  3. Strongly consider finding a co-founder or business partner. Starting your own business by yourself is a Herculean task that will simply overwhelm most of us. Ideally, you should find someone whose strengths balance out your own weaknesses. For example, I'm much stronger with numbers, processes, and organization, but I'm not a huge people person. My co-founder Jose is a major extrovert and loves to talk to people and share our company vision and mission. The tasks he excels at are the ones I don't enjoy and visa versa, so we balance each other out and prevent each other from getting burnt out doing things that don't align with our core values and skills.

Is there anything else you'd like to share?

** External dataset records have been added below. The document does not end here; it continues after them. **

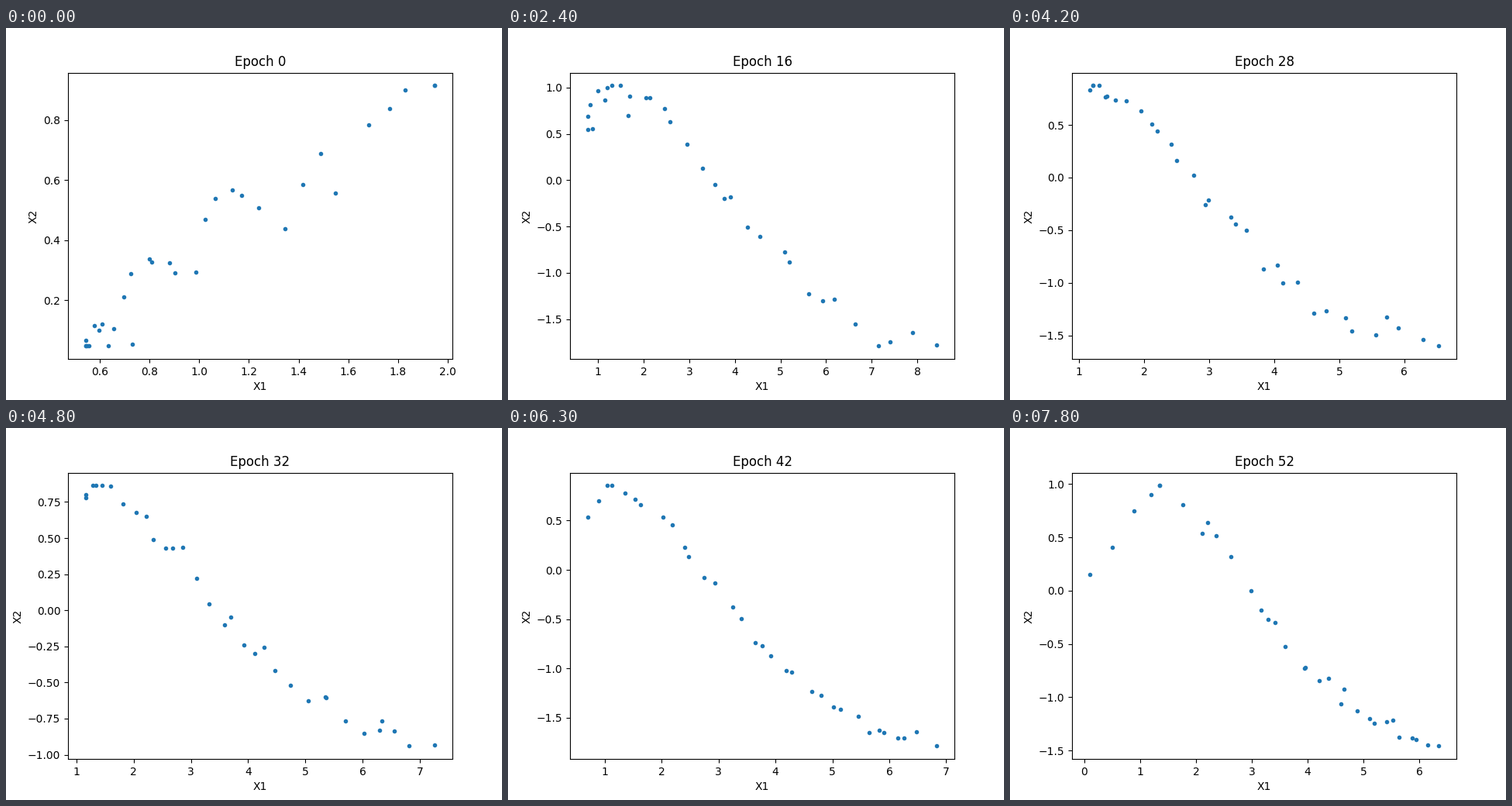
Animation of 640x480 px, one loop 8 s. Source, as a matplotlib script:

```python
import matplotlib.pyplot as plt
import numpy as np
from matplotlib.animation import FuncAnimation

BATCH = 32
TICK_MS = 100
TICKS_PER_STEP = 3
EPOCHS_PER_STEP = 2

# How the cloud's extent and the place of its peak drift with training:
# epoch, left, right, bottom, top, peak (as a share of the width)
MILESTONES = np.array([
    (0, .542, 1.949, .048, .915, 1),
    (8, .821, 6.814, -1.453, 1.148, .17),
    (16, .770, 8.430, -1.790, 1.020, .07),
    (28, 1.162, 6.530, -1.602, .873, .01),
    (32, 1.157, 7.266, -.940, .863, .02),
    (42, .695, 6.837, -1.790, .855, .07),
    (52, .092, 6.354, -1.459, .986, .20),
])


def curve(u, peak):
    """Straight rise to the peak, then a bell-shaped fall with a linear tail."""
    rise = np.interp(u, [0, peak], [max(0, 1 - 1.7 * peak), 1])
    t = np.clip((u - peak) / max(1 - peak, .01), 0, 1)
    fall = .7 * np.exp(-(t / .43) ** 2) + .3 * (1 - t)
    return rise * fall


def samples(epoch):
    """A fresh noisy batch along the curve, scaled to the epoch's extent."""
    left, right, bottom, top, peak = (
        np.interp(epoch, MILESTONES[:, 0], column)
        for column in MILESTONES[:, 1:].T)
    rng = np.random.default_rng(epoch)
    anchors = [0, peak, 1]
    count = BATCH - len(anchors)
    # Points gather on the left at first and move right with training.
    share = (np.arange(count) + rng.random(count)) / (count + 1)
    u = share ** (2 - .025 * epoch)
    noise = rng.normal(0, .02 + .08 * np.exp(-epoch / 12), count)
    v = np.clip(curve(u, peak) + noise, 0, 1)

    u = np.append(u, anchors)
    v = np.append(v, curve(np.array(anchors), peak))
    v = (v - v.min()) / np.ptp(v)
    return left + u * (right - left), bottom + v * (top - bottom)


fig, ax = plt.subplots(figsize=(6.4, 4.8), dpi=100)


def draw(tick):
    epoch = tick // TICKS_PER_STEP * EPOCHS_PER_STEP
    ax.clear()
    ax.plot(*samples(epoch), ".")
    ax.set(title=f"Epoch {epoch}", xlabel="X1", ylabel="X2")


anim = FuncAnimation(fig, draw, frames=80, init_func=lambda: None,
                     interval=TICK_MS, repeat=True, repeat_delay=0)
plt.show()
```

From day one, when thinking about starting your business, you need to think through how your business will ultimately "evolve" beyond yourself. If you think entrepreneurship is a way to break free from the "slavery" of the standard corporate job, you'll be in for a rude awakening because your business will consume all of your energy and time for a while. The only long-term path is to eventually build up a team and processes so that the company becomes a living entity all on its own. It needs to be able to operate and succeed without your constant involvement in all things. To learn more about this concept, I highly recommend the book The E-Myth Revisited by Michael E. Gerber.

Where can people find you and your business?


If you like what you've read here and have your own story as a solopreneur that you'd like to share, then email; we'd love to feature your journey on these pages.

Feel inspired to start, run or grow your own subscription business? Check out and learn how you can turn "one day" into day one.